When young people stand for their beliefs and understand the impact of their voices, they can represent their families and communities with pride, courage, and ability. Youth as advocates take action throughout our communities and society already. When this is deliberately created as a strategy for social change, the world can change together.
“Never be afraid to raise your voice for honesty and truth and compassion against injustice and lying and greed. If people all over the world…would do this, it would change the earth.” ― William Faulkner
Ways Youth Engagement Happens through Advocacy
Youth Protesters — Acting alone or as a group, with or without adults, young people constantly protest injustice, intolerance and disengagement throughout our communities. There are many ways youth protest, including boycotts, civil disobedience, demonstrations, fasting and hunger strikes, marches, petitions, and strikes. They also hold teach-ins, occupy physical spaces, participate in culture jamming activities, and more.
Restorative Justice — Restorative justice can be a youth-led approach to resolving conflict in schools and throughout communities. It holds meaningful action in the center of a nonviolent process that engages youth as planners, facilitators and evaluators throughout the entirety of the process.
Youth-Led Community Organizing — When young people intentionally rally people of any age towards any cause focused on social justice and empowerment, they are acting as community organizers. Their efforts can transform individual attitudes, shared culture and entire systems that affect them, their communities, and all of society.

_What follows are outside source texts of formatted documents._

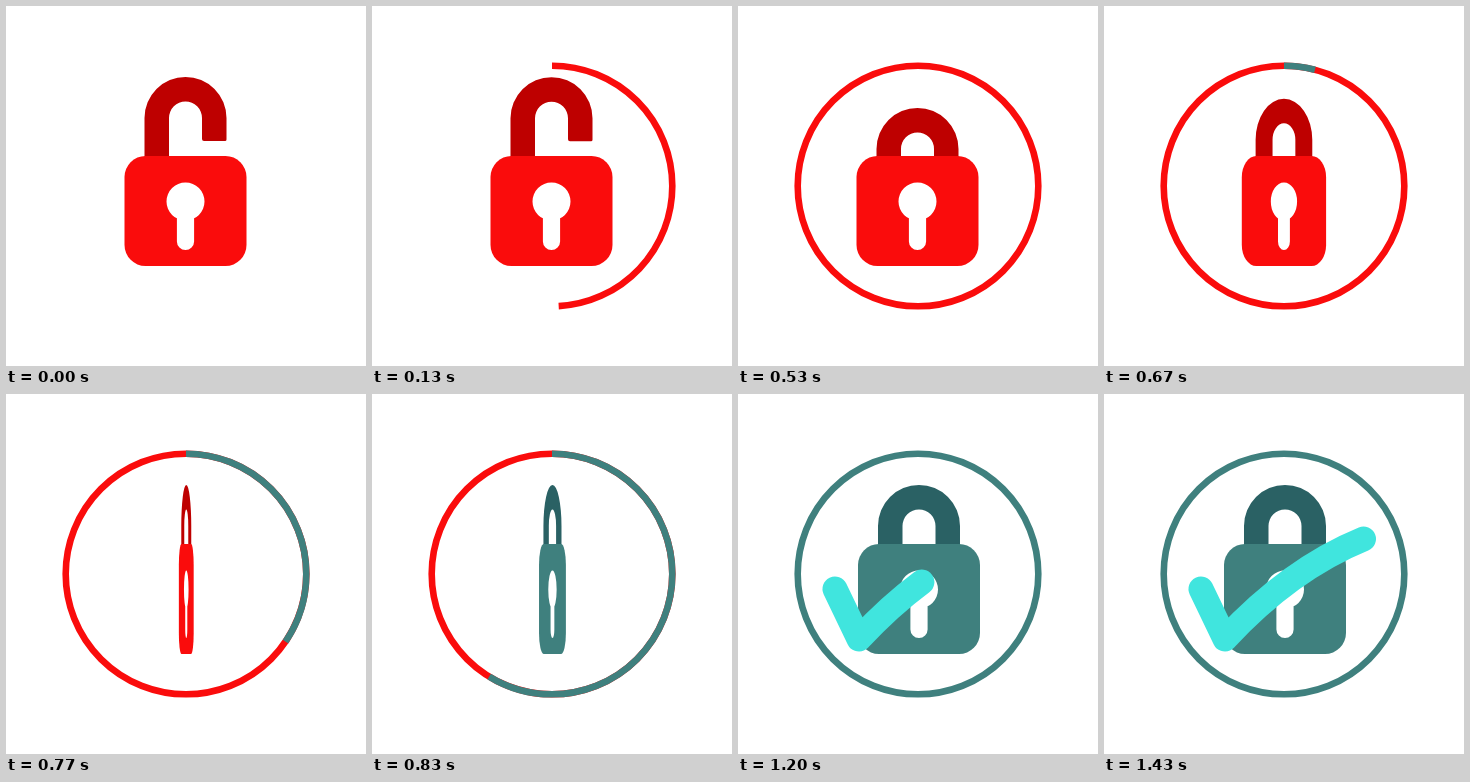
An HTML page with a canvas that plays this animation: 360x360 px, repeating every 1.83 s.

```html
<!DOCTYPE html>
<html lang="en">
<head>
<meta charset="utf-8">
<title>Padlock closing</title>
<style>
  html, body { margin: 0; width: 100%; height: 100%; overflow: hidden; background: #fff; }
  canvas { display: block; }
</style>
</head>
<body>
<canvas id="stage" width="360" height="360"></canvas>
<script>
const ctx = document.getElementById('stage').getContext('2d');
const LOOP = 1830;
const CHECK_LENGTH = 227.3;
const RED = { body: '#fa0c0c', shackle: '#be0000' };
const TEAL = { body: '#3f807e', shackle: '#2a6164' };
const CHECK = '#40e5de';

const progress = (t, start, end) => Math.min(1, Math.max(0, (t - start) / (end - start)));
const mix = (a, b, p) => a + (b - a) * p;
const easeInOut = p => p * p * (3 - 2 * p);
const easeOut = p => 1 - (1 - p) ** 2;

function drawRing(color, amount) {
  if (amount <= 0) return;
  ctx.beginPath();
  ctx.arc(180, 180, 120.3, -Math.PI / 2, -Math.PI / 2 + amount * 2 * Math.PI);
  ctx.lineCap = 'butt';
  ctx.lineWidth = 6.6;
  ctx.strokeStyle = color;
  ctx.stroke();
}

// x coordinates are relative to the lock's vertical axis
function drawShackle(color, top) {
  const centerY = top + 41;
  const end = top + 64;
  ctx.beginPath();
  ctx.moveTo(-41, 160);
  ctx.lineTo(-41, centerY);
  ctx.arc(0, centerY, 41, Math.PI, 0);
  ctx.arcTo(41, end, 16.5, end, 1.5);
  ctx.arcTo(16.5, end, 16.5, centerY, 2);
  ctx.lineTo(16.5, centerY);
  ctx.arc(0, centerY, 16.5, 0, Math.PI, true);
  ctx.lineTo(-16.5, 160);
  ctx.fillStyle = color;
  ctx.fill();
}

function drawBody(color) {
  ctx.beginPath();
  ctx.roundRect(-61, 150, 122, 110, 21);
  ctx.fillStyle = color;
  ctx.fill();

  ctx.beginPath();
  ctx.arc(0, 195.5, 19, 0, 2 * Math.PI);
  ctx.roundRect(-8.6, 195, 17.2, 49, 8.6);
  ctx.fillStyle = '#fff';
  ctx.fill();
}

function drawLock(t) {
  const angle = (progress(t, 545, 790) + progress(t, 790, 1080)) * Math.PI / 2;
  const colors = t < 790 ? RED : TEAL;
  const closedTop = mix(71, 102, easeInOut(progress(t, 110, 530)));
  const top = closedTop - 11 * easeOut(progress(t, 530, 770));

  ctx.save();
  ctx.translate(mix(179.5, 181, progress(t, 530, 1000)), 0);
  ctx.scale(Math.max(0.01, Math.abs(Math.cos(angle))), 1);
  drawShackle(colors.shackle, top);
  drawBody(colors.body);
  ctx.restore();
}

function drawCheck(amount) {
  if (amount <= 0) return;
  ctx.save();
  ctx.beginPath();
  ctx.moveTo(97, 195);
  ctx.lineTo(121, 245);
  ctx.quadraticCurveTo(186, 175, 259.5, 145);
  ctx.lineCap = ctx.lineJoin = 'round';
  ctx.lineWidth = 25;
  ctx.strokeStyle = CHECK;
  if (amount < 1) ctx.setLineDash([amount * CHECK_LENGTH, 1000]);
  ctx.stroke();
  ctx.restore();
}

function draw(t) {
  ctx.fillStyle = '#fff';
  ctx.fillRect(0, 0, 360, 360);
  const tealAmount = easeInOut(progress(t, 626, 993));
  if (tealAmount < 1) drawRing(RED.body, easeInOut(progress(t, 5, 260)));
  drawRing(TEAL.body, tealAmount);
  drawLock(t);
  drawCheck(easeInOut(progress(t, 900, 1420)));
}

const begin = performance.now();
function tick() {
  draw((performance.now() - begin) % LOOP);
  requestAnimationFrame(tick);
}
tick();
</script>
</body>
</html>
```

Tools for Youth Engagement through Advocacy
Education — Learning about social justice, empowerment, equity and other topics can form an important knowledge base for youth as advocates. Identifying the skills they can use can lead to education about advocacy techniques, communication methods, problem solving and other tactics necessary for social change. All of this can happen through youth/adult partnerships, or through youth-led programming.
Communication Devices — Using social media, texting and other communication devices as tools for advocacy can empower children and youth to create large-scale social transformation. Access to these tools can be vital to lifting up, sustaining, and scaling down youth advocacy.
Organizational Support — Youth as advocates do not have to have any organization behind them to substantiate their efforts and actions. However, this tool can be important for moving processes forward, interpreting systems and structures that are the targets of transformation, and more.
You Might Like…
- YEA Camp – Youth Empowered Action (YEA) Camp, was founded in 2009. It is a life changing camp for world changing teens. Our week long overnight camps are for 12-17 year olds who want to make the world a better place. Whether they care about climate change, bullying, homelessness, animal cruelty, gay rights, all of the above, or another important issue, YEA Camp will help them make an even bigger difference on the cause of their choice. We have campers from all over the country attend our camp. In 2016, YEA Camp sessions will be held in Massachusetts, New York, and California. YEA Camp is committed to empowering the youth into action around their cause.
- “Engaging Youth as Advocates for Peace & Security” by Women in Alternative Action
- “UN Malala Day: Youth as Advocates for Education” by Ama Owusu-Darko for Huffington Post
- “Safety First: New Courses Turn Youth into Advocates” by NCFY regarding commercial sexual exploitation and trafficking, runaway and homeless youth and trauma-informed care
Other tools are out there, too – share your thoughts in the comments below! For more information about how The Freechild Project can support youth engagement in advocacy in your community or organization, contact us.